- PR and media relevant as well: especially for investors and employees
- can't ignore distribution
- on raising, once valued at $30M should have full time person whose job it is to find prospective investors
2 x 2 matrix
Compete with computers > work with computers
Compete against China > work with China
Computer value increasingly software, not hardware. For example shift to cloud
Marc Andreessen: at a16z we do things that are based on software.
What important truth do very few people agree with you on? Correct answer is a secret.
Business context: what great company is no one starting? Should be many possible answers to start a great company.
Spectrum of secrets: accepted conventions through to mysteries.
What important truth do people not agree with you on? Focus on the big secrets that are true. They do exist, just hard to find.
Hard but solvable problems exist (secrets).
- important ones are big and true (ignore small and false)
- secrets about people and secrets about nature
Basic challenge is to find things that are hard but doable.
The road isn't infinite. It's possible that, just around the corner, there's a secret gate leading to a secret road. Take the hidden paths.
Notes on War mentality and competition
- you become your enemies: choose them wisely
- if you can't beat them, merge. Only fight if you will win.
Determinate vs indeterminate future
- 2x2 matrix
- optimism pessimism
- design and strategic plans important for startups in determinate/optimistic world view
Analysis of energy / resource problem for this century
Having a plan is key
To have successful startup must have good answers or good plan to getting answers to:
- mimesis and competition
Further look at energy market
Sales works best when disguised.
If you want advice, ask for money. If you want money, ask for advice. Political version is affirm no interest in running for President. Acquisition version is declaring will never sell the company.
To raise money have to find people who have opinions that dovetail with your mission.
Look at stem cell
Look at AI
Founders: inverted bell curve of extremely opposite traits?
A look at mythology and power structures as it relates it founders.

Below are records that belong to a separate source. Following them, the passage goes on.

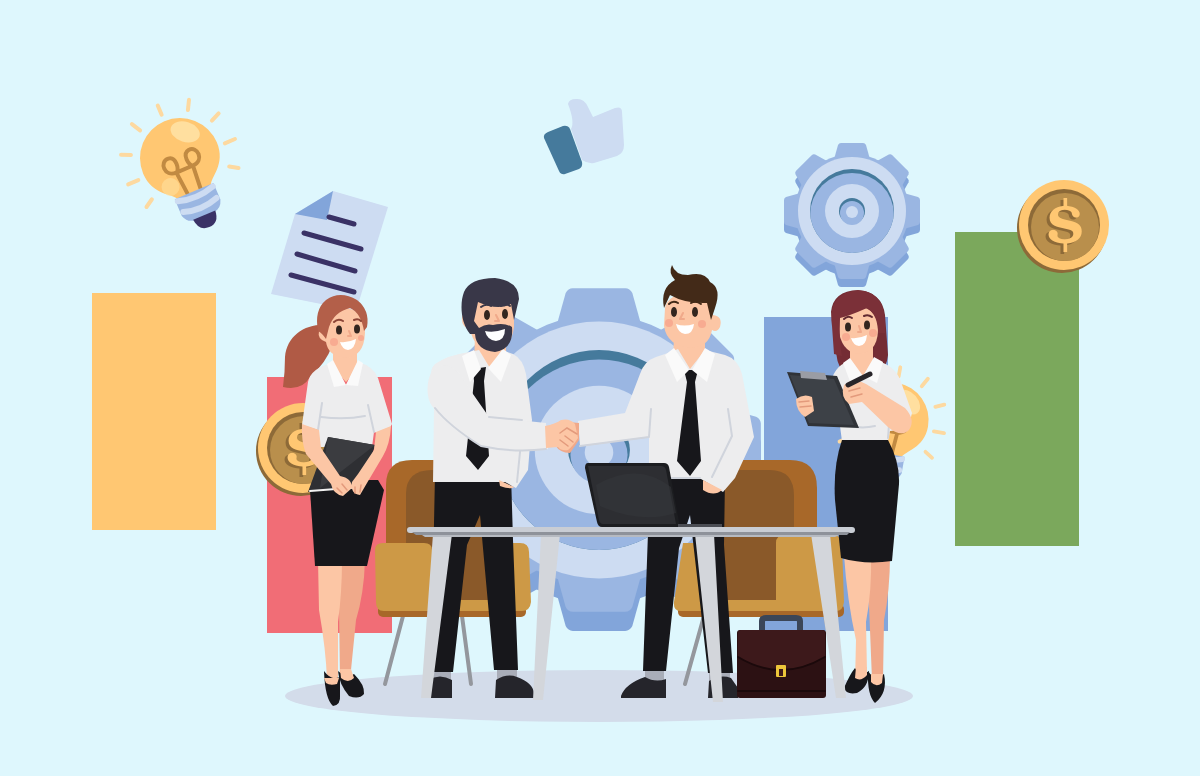
<!DOCTYPE html>
<html lang="en">
<head>
<meta charset="utf-8">
<title>Business partnership</title>
<style>
:root{--sky:#def7fd;--pale:#cddcf2;--blue:#9ab6e2;--mid:#82a5da;--steel:#457a9c;--gold:#ffc772;--golddark:#b98f4c;--goldedge:#8d6a38;--navy:#3a3266;--shirt:#ededee;--shade:#d5dbe6;--black:#17171b;--skin:#fcc6a5;--skindark:#f0a98a;--tan:#cd9946;--brown:#a86829;--deep:#8a5929;--metal:#d3d6db}
html,body{margin:0;height:100%;overflow:hidden;background:var(--sky)}
svg{display:block}
.pale{fill:var(--pale)}.blue{fill:var(--blue)}.mid{fill:var(--mid)}.steel{fill:var(--steel)}
.gold{fill:var(--gold)}.shirt{fill:var(--shirt)}.shade{fill:var(--shade)}.black{fill:var(--black)}
.skin{fill:var(--skin)}.skindark{fill:var(--skindark)}.tan{fill:var(--tan)}.brown{fill:var(--brown)}.deep{fill:var(--deep)}.metal{fill:var(--metal)}
.eye{fill:#33261f}.teeth{fill:#fff}.blush{fill:#f59a83;opacity:.6}
.line{fill:none;stroke-linecap:round;stroke-linejoin:round}
.fold{fill:none;stroke:#d0d4dc;stroke-width:2;stroke-linecap:round}
.finger{fill:none;stroke:#e39a7c;stroke-width:1.5;stroke-linecap:round}
.dollar{font:700 58px "TeX Gyre Bonum","Liberation Serif",serif;text-anchor:middle}
</style>
</head>
<body>
<svg width="1200" height="776" viewBox="0 0 1200 776" role="img" aria-label="Two businessmen shake hands behind a desk with two colleagues beside them">
<defs>
  <path id="tooth" d="M-19-48L-14-66Q-13-68-11-68H11Q13-68 14-66L19-48Z"/>
  <g id="gear-body">
    <circle r="57"/>
    <use href="#tooth"/><use href="#tooth" transform="rotate(45)"/><use href="#tooth" transform="rotate(90)"/><use href="#tooth" transform="rotate(135)"/><use href="#tooth" transform="rotate(180)"/><use href="#tooth" transform="rotate(225)"/><use href="#tooth" transform="rotate(270)"/><use href="#tooth" transform="rotate(315)"/>
  </g>
  <clipPath id="gear-well"><circle r="42"/></clipPath>
  <g id="gear">
    <use href="#gear-body" y="8" class="mid"/>
    <use href="#gear-body" class="blue"/>
    <circle r="54" class="pale"/>
    <circle r="42" class="steel"/>
    <circle r="42" cy="4" class="blue" clip-path="url(#gear-well)"/>
    <circle r="27" class="pale"/>
    <circle r="13" class="steel"/>
    <circle r="12" cy="2" class="blue"/>
    <circle r="6" class="pale" cy="1"/>
  </g>
  <g id="coin">
    <circle cx="-2" cy="3" r="45" fill="var(--goldedge)"/>
    <circle r="45" class="gold"/>
    <circle r="36" fill="var(--goldedge)"/>
    <circle cx="1" cy="2" r="34" fill="var(--golddark)"/>
    <text class="dollar" x="-2" y="22" fill="var(--goldedge)">$</text>
    <text class="dollar" x="1" y="20" fill="var(--gold)">$</text>
  </g>
  <g id="bulb">
    <g class="line" stroke="#fdd9a0" stroke-width="4"><path d="M0-47V-57M26-41L31-50M44-22L53-26M47 4H58M42 27L50 32M-26-41L-31-50M-44-22L-53-26M-47 4H-58M-42 27L-50 32"/></g>
    <path class="gold" d="M-18 37C-20 30-40 24-40 0A40 40 0 0 1 40 0C40 24 20 30 18 37Z"/>
    <ellipse cx="15" cy="-22" rx="15" ry="10" fill="#ffdf9f" transform="rotate(40 15-22)"/>
    <circle cx="-20" cy="23" r="9" fill="#ffdf9f" opacity=".6"/>
    <path class="line" stroke="#c18a42" stroke-width="4" d="M-7 36L-9 12C-22 12-21-5-11-4C-3-3-5 11-9 12H9C22 12 21-5 11-4C3-3 5 11 9 12L7 36"/>
    <path class="blue" d="M-21 36H21V54Q18 63 10 63H-10Q-18 63-21 54Z"/>
    <path class="line" stroke="var(--pale)" stroke-width="6" d="M-19 39Q0 45 19 39M-18 51Q0 57 18 51"/>
    <path fill="var(--navy)" d="M-12 62H12Q11 75 0 75Q-11 75-12 62Z"/>
  </g>
</defs>

<rect width="1200" height="776" fill="var(--sky)"/>

<g id="floating-symbols">
  <use href="#bulb" transform="translate(180 158) rotate(-23)"/>
  <g id="document">
    <path class="pale" d="M333 191L388 207L356 311L271 294L295 214Z"/>
    <path class="mid" d="M333 191L327 220L295 214Z"/>
    <path class="line" stroke="var(--navy)" stroke-width="5" d="M329 217L354 224M304 233L361 249M297 254L355 271M291 275L354 292"/>
  </g>
  <g id="thumb-up">
    <path class="steel" d="M548 132L563 126Q568 125 570 129L582 162Q583 167 579 169L565 174Q561 175 559 171L544 138Q543 134 548 132Z"/>
    <path class="pale" d="M571 129Q575 122 568 104Q569 99 576 99Q584 98 588 107L593 117L615 108Q622 106 622 112L624 145Q624 153 617 156L594 163Q588 164 582 160Z"/>
  </g>
</g>

<g id="chart-bars">
  <rect x="92" y="293" width="124" height="237" fill="var(--gold)"/>
  <rect x="267" y="377" width="125" height="256" fill="#f16d76"/>
  <rect x="764" y="317" width="124" height="314" class="mid"/>
  <rect x="955" y="232" width="124" height="314" fill="#7ba85c"/>
</g>
<use href="#coin" transform="translate(1064 225)"/>
<use href="#coin" transform="translate(303 448)"/>
<use href="#gear" transform="translate(852 211)"/>
<use href="#bulb" transform="translate(891 420) rotate(10) scale(.94)"/>
<use href="#gear" transform="translate(599 450) scale(2.38)"/>
<ellipse id="floor" cx="599" cy="696" rx="314" ry="26" fill="#d3dcea"/>

<g id="left-chair">
  <path class="line" stroke="#94979d" stroke-width="4" d="M403 616L385 684M462 616L471 684"/>
  <path class="brown" d="M386 545V485Q386 460 412 460H500V612H386Z"/>
  <path class="deep" d="M406 545V494Q406 470 432 470H500V612H406Z"/>
  <rect x="378" y="604" width="148" height="13" rx="5" class="brown"/>
  <path class="tan" d="M375 550Q375 543 383 543H424Q432 543 432 550V600H490V543H520Q529 543 529 552L531 602Q530 611 522 611H384Q376 611 376 602Z"/>
</g>
<g id="right-chair">
  <path class="line" stroke="#94979d" stroke-width="4" d="M704 616L685 684M825 616L840 684"/>
  <path class="brown" d="M700 460H790Q817 460 817 488V612H700Z"/>
  <path class="deep" d="M700 470H770Q794 470 794 496V612H700Z"/>
  <rect x="678" y="604" width="166" height="13" rx="5" class="brown"/>
  <path class="tan" d="M683 543H716V600H776V543Q776 535 785 535H834Q842 536 842 545L844 602Q843 611 836 611H681Q673 611 674 602Z"/>
</g>

<g id="bearded-man">
  <path fill="#a9adb8" d="M433 670H451V682H433ZM497 668H517V682H497Z"/>
  <path class="black" d="M435 474H511L513 540L518 670H494L480 515L467 545L453 672H431Z"/>
  <path fill="#25252b" d="M428 680Q440 673 452 680V698H427ZM496 680Q507 673 517 677Q533 683 534 693V698H495Z"/>
  <path class="skin" d="M475 335H506V366L490 377L474 366Z"/>
  <path class="shirt" d="M469 352L479 350L490 368L502 350L513 354Q523 359 526 374L532 420L528 470L516 488L505 482H433L434 408Q426 372 435 364Q448 355 469 352Z"/>
  <path class="black" d="M473 369L486 367L484 381L489 456L478 470L466 456L474 381Z"/>
  <path fill="#fafafa" d="M474 350L481 369L470 382L462 356ZM503 349L488 368L501 382L511 355Z"/>
  <path class="skin" d="M499 480L514 487Q512 490 500 486Z"/>
  <path class="shirt" d="M428 383Q430 367 445 365Q456 366 466 384L489 417L546 423L548 449Q514 453 481 446Q443 421 432 406Q426 397 428 383Z"/>
  <path class="fold" d="M435 408Q449 426 481 446Q514 453 546 449M489 417L522 420M520 452L517 482"/>
  <path class="skin" d="M466 308Q467 294 490 294Q515 295 514 316V327Q511 350 493 351Q474 350 470 329Q461 327 462 317Q463 312 466 313Z"/>
  <path fill="#393748" d="M470 334C460 322 460 302 464 292Q470 278 495 278Q519 281 519 299L514 320L511 304Q498 311 478 302L474 321L479 328Q486 323 493 325Q504 322 512 327Q514 349 495 352Q476 350 475 334Z"/>
  <path class="teeth" d="M485 331Q494 333 505 329Q505 340 496 341Q487 340 485 331Z"/>
  <ellipse cx="487" cy="315" rx="3" ry="5" class="eye"/><ellipse cx="505" cy="314" rx="3" ry="5" class="eye"/>
  <path class="line" stroke="#393748" stroke-width="2" d="M481 307Q486 303 491 306M501 306Q506 303 510 306"/>
  <path class="line" stroke="var(--skindark)" stroke-width="2" d="M496 315L499 321H495"/>
</g>

<g id="young-man">
  <path fill="#a9adb8" d="M645 669H664V682H645ZM709 670H730V682H709Z"/>
  <path class="black" d="M650 478H725L724 545L733 673H708L690 515L679 548L666 671H643Z"/>
  <path fill="#25252b" d="M621 696Q625 684 645 677Q655 683 666 679V698H621ZM709 681Q720 674 731 678L738 688V698H708Z"/>
  <path class="skin" d="M674 334H705V366L689 377L673 364Z"/>
  <path class="shirt" d="M671 352L678 349L690 369L705 350L725 355Q738 359 742 374L754 437L735 478L723 492L701 479H649V437L580 446L578 421L625 413L640 374Q644 361 656 357Z"/>
  <path class="fold" d="M649 437L651 409M580 446L649 437M728 409L732 436L712 477M651 478H700"/>
  <path class="black" d="M684 370H698L695 382L701 461L690 476L677 461L687 382Z"/>
  <path fill="#fafafa" d="M674 348L689 370L677 382L665 355ZM705 348L692 370L707 382L715 354Z"/>
  <path class="skin" d="M703 480L722 490Q714 497 703 490Z"/>
  <path class="skin" d="M665 308Q668 294 690 293Q714 294 713 315Q723 316 720 327Q717 333 712 330Q709 347 691 348Q667 346 664 326Z"/>
  <path fill="#432a18" d="M664 308Q660 288 675 280Q668 273 672 265Q675 275 688 275Q705 271 710 282Q722 288 715 308L711 320L707 303Q686 304 670 295Z"/>
  <ellipse cx="674" cy="312" rx="3" ry="5" class="eye"/><ellipse cx="695" cy="312" rx="3" ry="5" class="eye"/>
  <path class="line" stroke="#432a18" stroke-width="2" d="M669 304Q673 300 678 303M691 303Q696 300 701 304"/>
  <path class="line" stroke="var(--skindark)" stroke-width="2" d="M683 313L680 319H684"/>
  <path class="teeth" d="M676 324Q684 327 694 324Q693 334 685 334Q678 333 676 324Z"/>
  <circle cx="669" cy="323" r="4" class="blush"/><circle cx="702" cy="324" r="4" class="blush"/>
</g>

<g id="handshake">
  <path class="skindark" d="M554 428Q567 421 579 423V440L570 453Q560 453 555 445Z"/>
  <path class="skin" d="M545 426Q555 424 561 420Q570 418 575 424L578 438Q573 446 568 450Q561 451 558 447L546 448Z"/>
  <path class="finger" d="M560 433L567 428L577 434M560 440L568 446M565 436L573 442"/>
</g>

<g id="assistant-with-folder">
  <path fill="#b05a45" d="M328 325C306 323 287 335 285 357Q285 372 283 387Q302 391 310 377Q326 363 332 346Z"/>
  <path class="skindark" d="M340 560H365Q364 594 356 620L350 680H340L339 606Z"/>
  <path class="skin" d="M318 560H342Q342 593 338 622L338 680H327Q326 650 319 610Z"/>
  <path class="black" d="M324 671Q331 681 340 677V695Q341 705 333 706Q325 699 324 671ZM338 671Q347 679 354 674Q365 685 364 694Q359 700 349 696Q339 684 338 671Z"/>
  <path class="skin" d="M324 678H339L337 684Q330 686 326 683ZM340 669H351L354 678Q348 684 341 678Z"/>
  <path class="black" d="M313 480H378L384 490L367 566H315L310 490Z"/>
  <path class="skin" d="M333 345H357V370L346 382L333 368Z"/>
  <path class="shirt" d="M332 363L346 385L358 362Q373 366 378 378L392 424Q387 436 374 432L372 447H318V430L302 425L308 382Q311 368 332 363Z"/>
  <path class="fold" d="M318 430L322 403M374 432L368 405M321 417Q345 420 365 416"/>
  <path fill="#fafafa" d="M333 360L346 385L334 387L327 364ZM358 360L346 385L358 386L363 363Z"/>
  <path d="M328 437L375 445L363 487L308 492Z" fill="#2e2f33"/>
  <path d="M328 437L375 445L320 488Z" fill="#3b3c40"/>
  <path class="line" stroke="#f1f1f1" stroke-width="2" d="M310 491L362 487"/>
  <path class="skin" d="M302 424L319 430L321 448L340 476Q352 478 352 488L343 496Q333 494 331 484L306 454Q301 441 302 424ZM376 432L391 426Q390 444 383 456L367 483L360 495Q350 494 352 482L358 474L374 450Z"/>
  <path class="finger" d="M337 488L342 493M342 484L347 490M355 487V493M361 485L360 492"/>
  <path class="skin" d="M323 326Q326 309 345 308Q365 310 365 333Q364 357 345 358Q328 356 326 342Q317 339 319 331Q320 326 323 326Z"/>
  <path fill="#b35f49" d="M318 331Q314 310 326 300Q340 290 357 300Q370 310 367 327L364 331Q361 313 350 308Q334 312 329 327L326 339Q322 333 318 331Z"/>
  <ellipse cx="339" cy="330" rx="3" ry="4.5" class="eye"/><ellipse cx="357" cy="329" rx="3" ry="4.5" class="eye"/>
  <path class="line" stroke="#8d4637" stroke-width="2" d="M334 322Q338 318 343 321M354 320Q358 318 361 321"/>
  <path class="line" stroke="var(--skindark)" stroke-width="2" d="M349 331L351 336H348"/>
  <path class="teeth" d="M340 342Q348 343 356 339Q355 349 348 350Q342 349 340 342Z"/>
  <circle cx="334" cy="342" r="4" class="blush"/><circle cx="361" cy="338" r="3" class="blush"/>
</g>

<g id="assistant-with-clipboard">
  <path fill="#742c34" d="M831 312Q833 291 858 290Q882 292 885 315L888 355Q887 368 877 374H844Q835 362 836 345Z"/>
  <path class="skindark" d="M867 555H890Q890 590 884 620L883 680H872Z"/>
  <path class="skin" d="M844 555H871Q872 590 866 622L867 673L855 682L856 640Q847 600 844 555Z"/>
  <path class="black" d="M844 688Q850 674 855 668Q860 678 869 671Q869 687 857 693Q846 695 844 688ZM868 671Q875 682 884 674Q888 693 875 703Q867 695 868 671Z"/>
  <path class="skin" d="M856 667H867V675Q861 682 855 678ZM871 674H883L882 683Q876 688 871 682Z"/>
  <path class="skin" d="M850 346H873V366L863 379L850 367Z"/>
  <path class="shirt" d="M849 361L863 376L874 360Q893 364 900 379L912 413Q909 430 890 431L888 441H842L836 397L831 386Q832 367 849 361Z"/>
  <path fill="#fafafa" d="M850 358L863 376L851 384L843 363ZM874 357L863 376L877 383L883 362Z"/>
  <path class="fold" d="M888 438L890 410M842 423Q858 430 875 426"/>
  <path class="black" d="M842 440H888Q900 462 899 484L892 561Q865 565 841 558L835 500Q833 466 842 440Z"/>
  <path d="M787 372L837 376L859 428L808 426Z" fill="#303338"/>
  <path d="M790 375L834 379L854 425L809 423Z" fill="#3d4147"/>
  <path d="M800 371L825 373L827 380L801 378Z" fill="#9a9ca4"/>
  <path class="skin" d="M796 399Q804 393 812 397L814 411L805 417Q796 411 796 399Z"/>
  <path class="finger" d="M799 402L809 401M800 407L811 406"/>
  <path class="skin" d="M844 385Q854 377 866 384L905 408Q916 420 909 430Q901 438 888 427L862 402L849 404Q840 397 844 385Z"/>
  <path class="line" stroke="#282529" stroke-width="5" d="M848 385L870 374"/>
  <path class="finger" d="M849 391L860 388M851 397L862 394"/>
  <path class="skin" d="M838 327Q839 308 858 306Q879 309 878 331Q877 353 858 354Q841 352 838 327Z"/>
  <path fill="#7b3038" d="M832 326Q828 301 846 293Q869 285 881 303Q886 315 885 333L878 333Q878 315 867 308Q849 316 840 318Q839 341 842 356L834 354Z"/>
  <ellipse cx="848" cy="327" rx="3" ry="4.5" class="eye"/><ellipse cx="867" cy="325" rx="3" ry="4.5" class="eye"/>
  <path class="line" stroke="#612931" stroke-width="2" d="M844 319Q848 315 852 318M864 316Q868 314 872 317"/>
  <path class="line" stroke="var(--skindark)" stroke-width="2" d="M859 326L861 332H858"/>
  <path class="teeth" d="M851 338Q859 339 867 335Q866 346 859 346Q853 345 851 338Z"/>
  <circle cx="846" cy="337" r="4" class="blush"/><circle cx="873" cy="333" r="4" class="blush"/>
</g>

<g id="desk">
  <path class="metal" d="M433 534H452L431 698H421ZM541 534H560L543 700H533ZM695 534H714L723 702H713ZM811 534H830L846 698H836Z"/>
  <path fill="#b6bac1" d="M416 531H848L835 537H425Z"/>
  <rect x="407" y="527" width="448" height="6" rx="3" fill="#c9cdd4"/>
  <path fill="#8e929a" d="M412 532H850L847 535H416Z"/>
</g>
<g id="laptop">
  <path fill="#1c1d20" d="M588 463H664Q668 463 669 467L680 527H602Q598 527 597 522L585 468Q585 463 588 463Z"/>
  <path fill="#2d2e32" d="M588 466H661Q665 466 666 470L676 524H603Q600 524 599 520Z"/>
  <path fill="#37383d" d="M596 485Q637 461 671 487L676 513Q640 524 600 506Z" opacity=".5"/>
  <path fill="#4b4d54" d="M678 524H722V527H678Z"/>
</g>
<g id="briefcase">
  <path class="line" stroke="#3b4658" stroke-width="6" d="M762 632V621Q762 618 766 618H796Q800 618 800 621V632"/>
  <rect x="737" y="630" width="89" height="68" rx="3" fill="#2c1113"/>
  <path fill="#3d191b" d="M738 633Q738 630 741 630H822Q825 630 825 633V656Q802 670 781 670Q758 670 738 656Z"/>
  <path class="line" stroke="#1b090b" stroke-width="2" d="M738 657Q781 683 825 657M738 691H825"/>
  <rect x="776" y="665" width="10" height="12" rx="1" fill="#edc63a"/><path fill="#3d191b" d="M779 669H783V676H779Z"/>
</g>
</svg>
</body>
</html>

Build something that if you don't build it, it will never get built. (ala Elon Musk SpaceX: if Elon doesn't try to reach Mars no one else would).